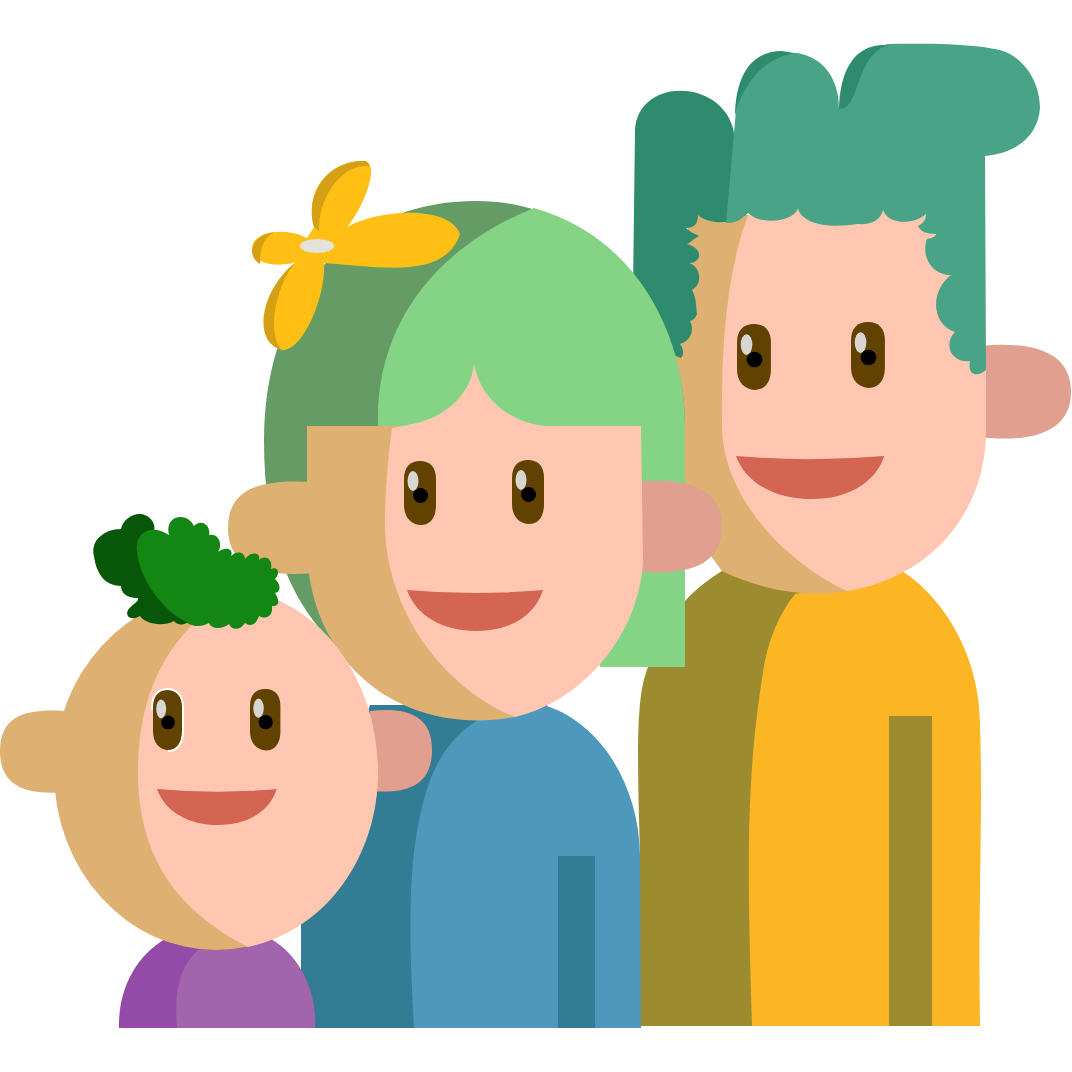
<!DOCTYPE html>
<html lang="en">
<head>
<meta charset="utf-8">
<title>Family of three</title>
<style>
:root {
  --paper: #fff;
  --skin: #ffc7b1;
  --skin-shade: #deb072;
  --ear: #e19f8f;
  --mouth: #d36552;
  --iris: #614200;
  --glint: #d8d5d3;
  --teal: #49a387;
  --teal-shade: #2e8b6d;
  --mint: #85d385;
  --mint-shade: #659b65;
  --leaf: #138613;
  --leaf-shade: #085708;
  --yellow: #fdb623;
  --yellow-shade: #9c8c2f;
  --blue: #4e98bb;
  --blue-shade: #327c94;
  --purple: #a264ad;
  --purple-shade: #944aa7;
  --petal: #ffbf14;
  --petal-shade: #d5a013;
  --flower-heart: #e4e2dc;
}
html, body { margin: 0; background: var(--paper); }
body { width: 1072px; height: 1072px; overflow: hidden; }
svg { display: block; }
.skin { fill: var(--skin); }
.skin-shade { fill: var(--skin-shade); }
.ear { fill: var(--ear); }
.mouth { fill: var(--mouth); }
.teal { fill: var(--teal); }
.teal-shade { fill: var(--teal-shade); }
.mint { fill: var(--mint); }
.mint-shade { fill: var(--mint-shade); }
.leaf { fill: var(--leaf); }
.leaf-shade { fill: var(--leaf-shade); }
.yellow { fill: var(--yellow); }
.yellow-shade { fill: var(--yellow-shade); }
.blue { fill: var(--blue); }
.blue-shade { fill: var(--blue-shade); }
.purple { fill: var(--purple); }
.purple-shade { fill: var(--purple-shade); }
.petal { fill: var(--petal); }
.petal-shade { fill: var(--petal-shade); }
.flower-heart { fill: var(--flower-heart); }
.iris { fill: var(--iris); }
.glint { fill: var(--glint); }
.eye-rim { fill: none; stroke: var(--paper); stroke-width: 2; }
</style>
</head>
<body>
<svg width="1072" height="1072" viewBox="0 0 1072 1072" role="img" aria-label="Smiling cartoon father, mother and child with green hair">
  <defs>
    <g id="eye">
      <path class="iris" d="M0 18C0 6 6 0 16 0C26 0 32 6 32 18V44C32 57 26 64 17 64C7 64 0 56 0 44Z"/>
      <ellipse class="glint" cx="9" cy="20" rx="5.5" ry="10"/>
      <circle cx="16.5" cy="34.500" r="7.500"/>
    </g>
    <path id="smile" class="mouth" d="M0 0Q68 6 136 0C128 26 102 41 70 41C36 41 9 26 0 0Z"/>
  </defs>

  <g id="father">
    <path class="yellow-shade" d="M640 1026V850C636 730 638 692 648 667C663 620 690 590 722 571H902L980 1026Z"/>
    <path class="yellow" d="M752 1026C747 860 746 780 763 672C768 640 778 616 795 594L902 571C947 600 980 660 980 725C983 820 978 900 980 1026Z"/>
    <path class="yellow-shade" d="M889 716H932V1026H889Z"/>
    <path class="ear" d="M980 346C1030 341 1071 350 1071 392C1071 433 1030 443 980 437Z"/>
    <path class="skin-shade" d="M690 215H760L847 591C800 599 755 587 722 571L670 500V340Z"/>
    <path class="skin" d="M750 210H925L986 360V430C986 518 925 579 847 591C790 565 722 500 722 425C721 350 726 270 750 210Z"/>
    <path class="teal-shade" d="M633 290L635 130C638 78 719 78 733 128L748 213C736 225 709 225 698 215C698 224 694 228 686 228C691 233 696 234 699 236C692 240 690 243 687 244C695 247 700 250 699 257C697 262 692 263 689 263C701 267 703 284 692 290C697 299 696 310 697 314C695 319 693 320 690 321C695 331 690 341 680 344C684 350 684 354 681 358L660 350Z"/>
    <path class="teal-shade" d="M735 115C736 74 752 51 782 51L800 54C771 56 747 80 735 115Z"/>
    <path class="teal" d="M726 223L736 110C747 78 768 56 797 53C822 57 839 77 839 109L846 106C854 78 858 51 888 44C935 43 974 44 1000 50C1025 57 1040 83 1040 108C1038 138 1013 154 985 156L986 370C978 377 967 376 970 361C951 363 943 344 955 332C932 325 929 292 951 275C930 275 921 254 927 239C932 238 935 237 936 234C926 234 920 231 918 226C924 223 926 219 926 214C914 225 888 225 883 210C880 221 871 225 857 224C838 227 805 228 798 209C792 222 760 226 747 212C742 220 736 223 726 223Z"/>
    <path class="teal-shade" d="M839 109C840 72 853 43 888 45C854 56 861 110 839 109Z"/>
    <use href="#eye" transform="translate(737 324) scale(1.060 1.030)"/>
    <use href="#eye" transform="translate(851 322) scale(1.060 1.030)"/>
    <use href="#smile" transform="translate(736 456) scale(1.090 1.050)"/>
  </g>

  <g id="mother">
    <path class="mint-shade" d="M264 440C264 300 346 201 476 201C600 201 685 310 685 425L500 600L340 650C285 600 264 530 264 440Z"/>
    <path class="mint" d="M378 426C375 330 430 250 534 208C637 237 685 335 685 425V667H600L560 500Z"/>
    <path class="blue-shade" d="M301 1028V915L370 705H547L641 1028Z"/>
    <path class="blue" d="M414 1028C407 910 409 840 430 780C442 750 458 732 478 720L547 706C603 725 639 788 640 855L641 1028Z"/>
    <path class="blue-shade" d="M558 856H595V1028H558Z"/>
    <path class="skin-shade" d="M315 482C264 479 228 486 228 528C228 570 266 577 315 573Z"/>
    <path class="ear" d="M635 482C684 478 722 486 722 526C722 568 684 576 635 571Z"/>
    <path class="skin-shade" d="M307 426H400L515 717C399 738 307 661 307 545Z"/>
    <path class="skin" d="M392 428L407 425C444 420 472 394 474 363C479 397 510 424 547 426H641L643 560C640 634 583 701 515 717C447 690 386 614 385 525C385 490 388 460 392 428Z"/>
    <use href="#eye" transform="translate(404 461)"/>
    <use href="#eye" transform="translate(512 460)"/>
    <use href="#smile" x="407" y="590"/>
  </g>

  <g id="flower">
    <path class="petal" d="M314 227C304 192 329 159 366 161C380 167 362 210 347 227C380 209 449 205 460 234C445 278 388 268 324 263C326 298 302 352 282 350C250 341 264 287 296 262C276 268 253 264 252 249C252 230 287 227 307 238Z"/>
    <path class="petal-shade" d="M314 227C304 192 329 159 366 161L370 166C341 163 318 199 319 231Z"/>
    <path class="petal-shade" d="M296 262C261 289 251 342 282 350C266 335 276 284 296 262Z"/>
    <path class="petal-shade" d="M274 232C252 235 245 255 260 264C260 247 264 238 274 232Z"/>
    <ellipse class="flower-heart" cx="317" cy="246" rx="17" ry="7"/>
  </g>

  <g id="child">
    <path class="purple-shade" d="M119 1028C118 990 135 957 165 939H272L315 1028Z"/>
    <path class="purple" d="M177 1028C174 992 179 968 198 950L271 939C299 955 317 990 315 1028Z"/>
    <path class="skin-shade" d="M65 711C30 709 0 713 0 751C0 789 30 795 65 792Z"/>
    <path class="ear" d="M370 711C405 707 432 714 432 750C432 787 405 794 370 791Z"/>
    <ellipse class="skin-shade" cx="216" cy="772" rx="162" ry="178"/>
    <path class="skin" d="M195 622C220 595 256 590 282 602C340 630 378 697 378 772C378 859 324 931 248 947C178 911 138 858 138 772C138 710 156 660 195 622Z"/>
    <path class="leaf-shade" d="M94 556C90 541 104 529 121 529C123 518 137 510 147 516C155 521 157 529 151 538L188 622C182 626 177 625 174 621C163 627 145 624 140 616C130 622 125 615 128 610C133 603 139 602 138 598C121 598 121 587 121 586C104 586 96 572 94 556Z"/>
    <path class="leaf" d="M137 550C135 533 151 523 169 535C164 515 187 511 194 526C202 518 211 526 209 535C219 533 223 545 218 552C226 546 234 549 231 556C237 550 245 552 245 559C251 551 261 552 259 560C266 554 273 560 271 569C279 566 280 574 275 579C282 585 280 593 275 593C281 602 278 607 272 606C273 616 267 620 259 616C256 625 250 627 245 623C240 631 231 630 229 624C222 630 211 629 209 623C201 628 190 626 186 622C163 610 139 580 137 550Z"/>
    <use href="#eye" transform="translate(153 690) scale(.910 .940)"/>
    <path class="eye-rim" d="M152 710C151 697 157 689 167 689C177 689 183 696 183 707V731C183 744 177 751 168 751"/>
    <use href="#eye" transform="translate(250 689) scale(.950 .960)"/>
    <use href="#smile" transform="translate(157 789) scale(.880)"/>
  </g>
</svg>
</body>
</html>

•••••

▸ Prompt
Go through the entries and copy each line holding the string "blue".

▸ Response
  --blue: #4e98bb;
  --blue-shade: #327c94;
.blue { fill: var(--blue); }
.blue-shade { fill: var(--blue-shade); }
    <path class="blue-shade" d="M301 1028V915L370 705H547L641 1028Z"/>
    <path class="blue" d="M414 1028C407 910 409 840 430 780C442 750 458 732 478 720L547 706C603 725 639 788 640 855L641 1028Z"/>
    <path class="blue-shade" d="M558 856H595V1028H558Z"/>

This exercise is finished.